"Why Cats?
   by Lilian Jackson Braun (Caseville, ME)

It was never my intention to write about cats... or to write mysteries. In fact, I knew nothing much about either of them, apart  from an adolescent fascination with Baker Street. Little did I know that my own Sherlock Holmes would be a cat, and my Doctor Watson  would be a journalist with a large moustache that twitches when he  encounters foul play. Story-telling came to me naturally and early, and I wisely wrote about things I know: Girl Scout camp-outs, high school baseball,  the eighteenth century French court.

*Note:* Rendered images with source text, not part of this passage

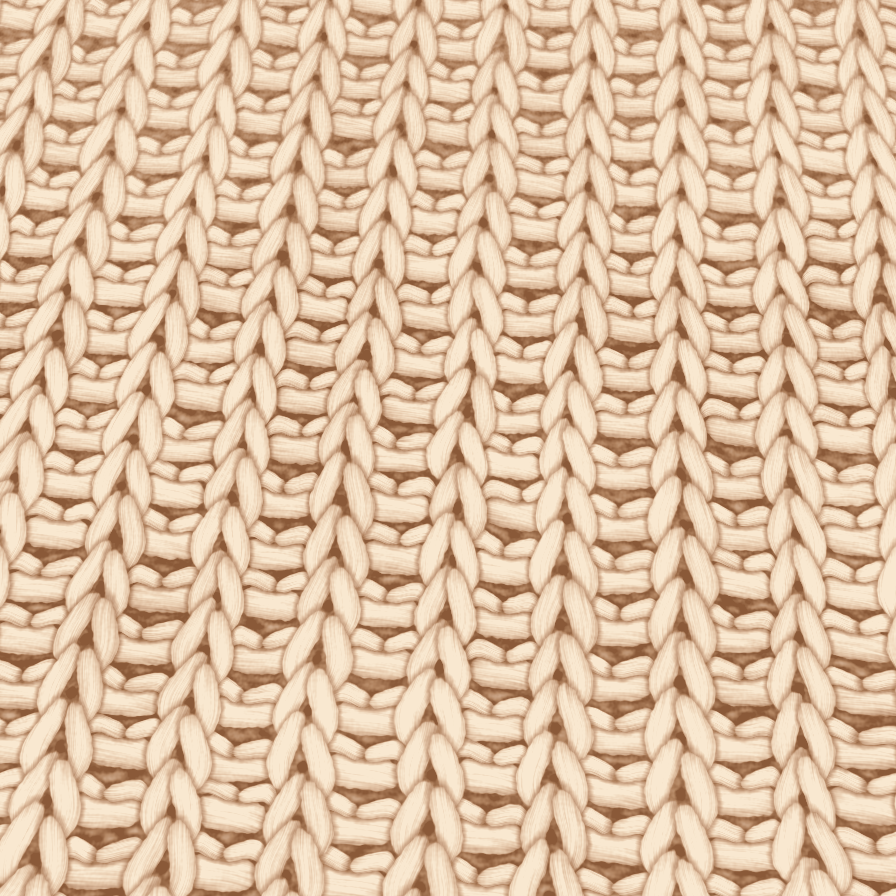
Give the GLSL for this texture, as a WebGL 1 fragment shader.

```glsl
precision highp float;
uniform vec2 u_resolution;

#define RIB_TOP 0.0977
#define RIB_GROWTH 0.0495
#define RIB_CENTER 0.76
#define ROW_COUNT 54.86
#define ROW_GROWTH 0.394
#define ROW_TILT 0.07
#define ROW_HEIGHT 0.45
#define LEG_RADIUS 0.107
#define BAR_RADIUS 0.15
#define JITTER 0.045
#define FIBRE 0.27
#define SHADOW 0.6

const vec3 HOLE = vec3(0.54, 0.35, 0.22);
const vec3 BROWN = vec3(0.70, 0.52, 0.38);
const vec3 TAN = vec3(0.79, 0.64, 0.52);
const vec3 SAND = vec3(0.87, 0.74, 0.62);
const vec3 CREAM = vec3(0.93, 0.83, 0.72);
const vec3 IVORY = vec3(0.975, 0.91, 0.815);

vec2 hash2(vec2 p) {
  p = vec2(dot(p, vec2(127.1, 311.7)), dot(p, vec2(269.5, 183.3)));
  return fract(sin(p) * 43758.5) * 2.0 - 1.0;
}

float gradientNoise(vec2 p) {
  vec2 i = floor(p), f = fract(p);
  vec2 w = f * f * f * (f * (f * 6.0 - 15.0) + 10.0);
  vec2 e = vec2(1.0, 0.0);
  float low = mix(dot(hash2(i), f), dot(hash2(i + e), f - e), w.x);
  float high = mix(dot(hash2(i + e.yx), f - e.yx), dot(hash2(i + e.xx), f - e.xx), w.x);
  return mix(low, high, w.y);
}

// Paints one plump, hooked piece of yarn from a to b over the tone, with a shadow around it
float yarn(float tone, vec2 p, vec2 a, vec2 b, float r, float bow, float twist,
           float seed, float fuzz, float soft) {
  vec2 axis = b - a;
  float len = length(axis);
  vec2 dir = axis / len, side = vec2(dir.y, -dir.x);
  float s = dot(p - a, dir) / len;
  float turn = 3.1416 * clamp(s, 0.0, 1.0);
  float across = (dot(p - a, side) - bow * (sin(turn) - 0.35 * sin(2.0 * turn))) / r;
  float f = length(vec2(across, pow(abs(2.0 * s - 1.0), 1.45))) + fuzz;
  float dist = (f - 1.0) * r;
  float dome = sqrt(max(1.0 - f * f, 0.0));

  // Coarse plies and fine fibres run along the piece
  vec2 grain = vec2(s * 1.8, across * 4.0 + s * twist) + seed * 17.0;
  float strands = gradientNoise(grain) + 0.9 * gradientNoise(grain * vec2(1.4, 2.5) + 5.0);
  float light = dot(side * across, vec2(-0.3, -0.9));
  float body = 0.38 + 0.60 * dome + 0.16 * light + FIBRE * strands + 0.06 * seed;
  tone *= 1.0 - SHADOW * (1.0 - smoothstep(0.0, 0.05, dist));
  return mix(tone, body, 1.0 - smoothstep(-soft, soft, dist));
}

void main() {
  vec2 uv = gl_FragCoord.xy / u_resolution;
  float depth = 1.0 - uv.y;

  // Receding fabric: ribs converge and rows shrink towards the top
  float spacing = RIB_TOP + RIB_GROWTH * depth;
  float col = (uv.x - RIB_CENTER) / spacing;
  float tilted = depth - ROW_TILT * (uv.x - 0.5);
  float row = ROW_COUNT * log(1.0 + ROW_GROWTH * tilted) - 0.14;
  col += 0.09 * gradientNoise(uv * 7.0);
  row += 0.14 * gradientNoise(uv * 5.0 + 9.0);
  vec2 cloth = vec2(col, row * ROW_HEIGHT);
  float soft = 0.8 / (u_resolution.y * spacing) + 0.002 + 0.012 * smoothstep(0.4, 0.0, depth);
  float fuzz = 0.14 * gradientNoise(cloth * 16.0);
  float tone = 0.2 + 0.6 * gradientNoise(cloth * vec2(7.0, 13.0));

  // Purl columns: wide bars, each with two humped loops over its shoulders
  float purl = floor(col);
  for (int j = 1; j >= -1; j--) {
    float n = floor(row + 0.5) + float(j);
    vec2 rnd = hash2(vec2(purl, n));
    vec2 p = vec2(col - purl - 0.5, (row - n) * ROW_HEIGHT) + JITTER * rnd;
    tone = yarn(tone, p, vec2(-0.30, -0.005), vec2(0.30, 0.02 + 0.05 * rnd.y),
                BAR_RADIUS, 0.015, 0.6, rnd.x, fuzz, soft);
    for (int k = 0; k < 2; k++) {
      float flip = float(k) * 2.0 - 1.0;
      vec2 inner = vec2(flip * -0.01 + 0.05 * rnd.y, -0.14);
      vec2 outer = vec2(flip * 0.36, -0.10 + 0.03 * rnd.x * flip);
      tone = yarn(tone, p, inner, outer, 0.082, 0.07 * flip, 1.2,
                  rnd.y * flip, fuzz, soft);
    }
  }
  tone = 1.12 * tone - 0.12;

  // Knit ribs: paired legs hook around a hole from which the next stitch emerges
  float rib = floor(col + 0.5);
  for (int j = -1; j <= 1; j++) {
    float n = floor(row) + float(j);
    for (int k = 0; k < 2; k++) {
      float flip = float(k) * 2.0 - 1.0;
      vec2 rnd = hash2(vec2(rib * 2.0 + flip * 0.5, n + 40.0));
      vec2 p = vec2(col - rib, (row - n) * ROW_HEIGHT) + 0.7 * JITTER * rnd;
      vec2 top = vec2(flip * 0.035, (0.10 + 0.07 * flip) * ROW_HEIGHT);
      vec2 foot = vec2(flip * 0.145, (1.56 + 0.07 * flip) * ROW_HEIGHT);
      tone = yarn(tone, p, top, foot, LEG_RADIUS, 0.058 * flip, 3.0 * flip,
                  rnd.x, fuzz, soft);
    }
    // Dark opening between the feet, partly hidden by the next stitch
    vec2 gap = vec2(col - rib, (row - n - 0.98) * ROW_HEIGHT) / vec2(0.055, 0.075);
    tone -= 0.45 * (1.0 - smoothstep(0.3, 1.0, length(gap) + 2.0 * fuzz));
  }

  // Stray fluff, slow unevenness, and pale haze at the far edge
  tone += 0.12 * gradientNoise(cloth * 34.0) + 0.12 * gradientNoise(uv * 4.0 + 3.0) + 0.05;
  tone = mix(tone, 0.8, 0.18 * smoothstep(0.45, 0.0, depth));

  // Tone to yarn colour
  float k = clamp(tone, 0.0, 1.0) * 5.0;
  vec3 color = mix(HOLE, BROWN, clamp(k, 0.0, 1.0));
  color = mix(color, TAN, clamp(k - 1.0, 0.0, 1.0));
  color = mix(color, SAND, clamp(k - 2.0, 0.0, 1.0));
  color = mix(color, CREAM, clamp(k - 3.0, 0.0, 1.0));
  color = mix(color, IVORY, clamp(k - 4.0, 0.0, 1.0));
  gl_FragColor = vec4(color, 1.0);
}
```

Strange to say, all my stories  had unhappy endings, and many tears were shed in my $15 typewriter, prompting my mother to say, "Why don't you write something that makes you laugh?" I tried, because I was brought up to believe that mother knows best, but darned if I could think of anything funny! At that time I was unaware how funny cats could be. When I was an adult with a husband and a career in advertising and an apartment in a high-rise building with a view, I finally acquired my first pet. He was a Siamese kitten whom I named Koko after a character in "The Mikado," and the two of us were on the same wave length. He obviously knew what I was thinking, and I seemed to know what made him tick. Such was our empathy that it became usual for people to call me part-cat, a remark I accepted as a compliment. magine my grief when, at the age of two, Koko was killed in a fall from a tenth floor window! Imagine my horror when neighbors told me he had been pushed! I began having nightmares about members of my family falling from great heights, and I knew I had to write about the episode in order to cope with my distress. The result was a short story titled "The Sin of Madame Phloi," a  tale of crime and retribution told from the viewpoint of a Siamese cat. It was published in Ellery Queen's Mystery Magazine, and the editors asked for more cat mysteries. Then a publisher asked for a mystery novel involving a cat, and The Cat Who... series was  initiated. Many cats have since shared my life, providing  inspiration and ideas, but it was the original Koko who launched my fiction career, and The Cat Who... series is a memorial to him. Naturally the hero of the books is a Siamese named Koko, short for Kao K'o Kung, who is smarter than people -- or at least smarter than the journalist with whom he lives. Koko is no supercat; he neither flies nor drives a car no speaks English. He merely sniffs and scratches in the right place at the right time, enabling Jim  Qwilleran to uncover clues. Mother was right. I laugh a lot while writing these catly spoofs.  As subjects for mysteries, cats are clever, funny, independent,  subtle, wily, profound, inscrutable and -- yes -- mysterious. And  there are no two alike. But if you're going to write about them, it helps to be part-cat."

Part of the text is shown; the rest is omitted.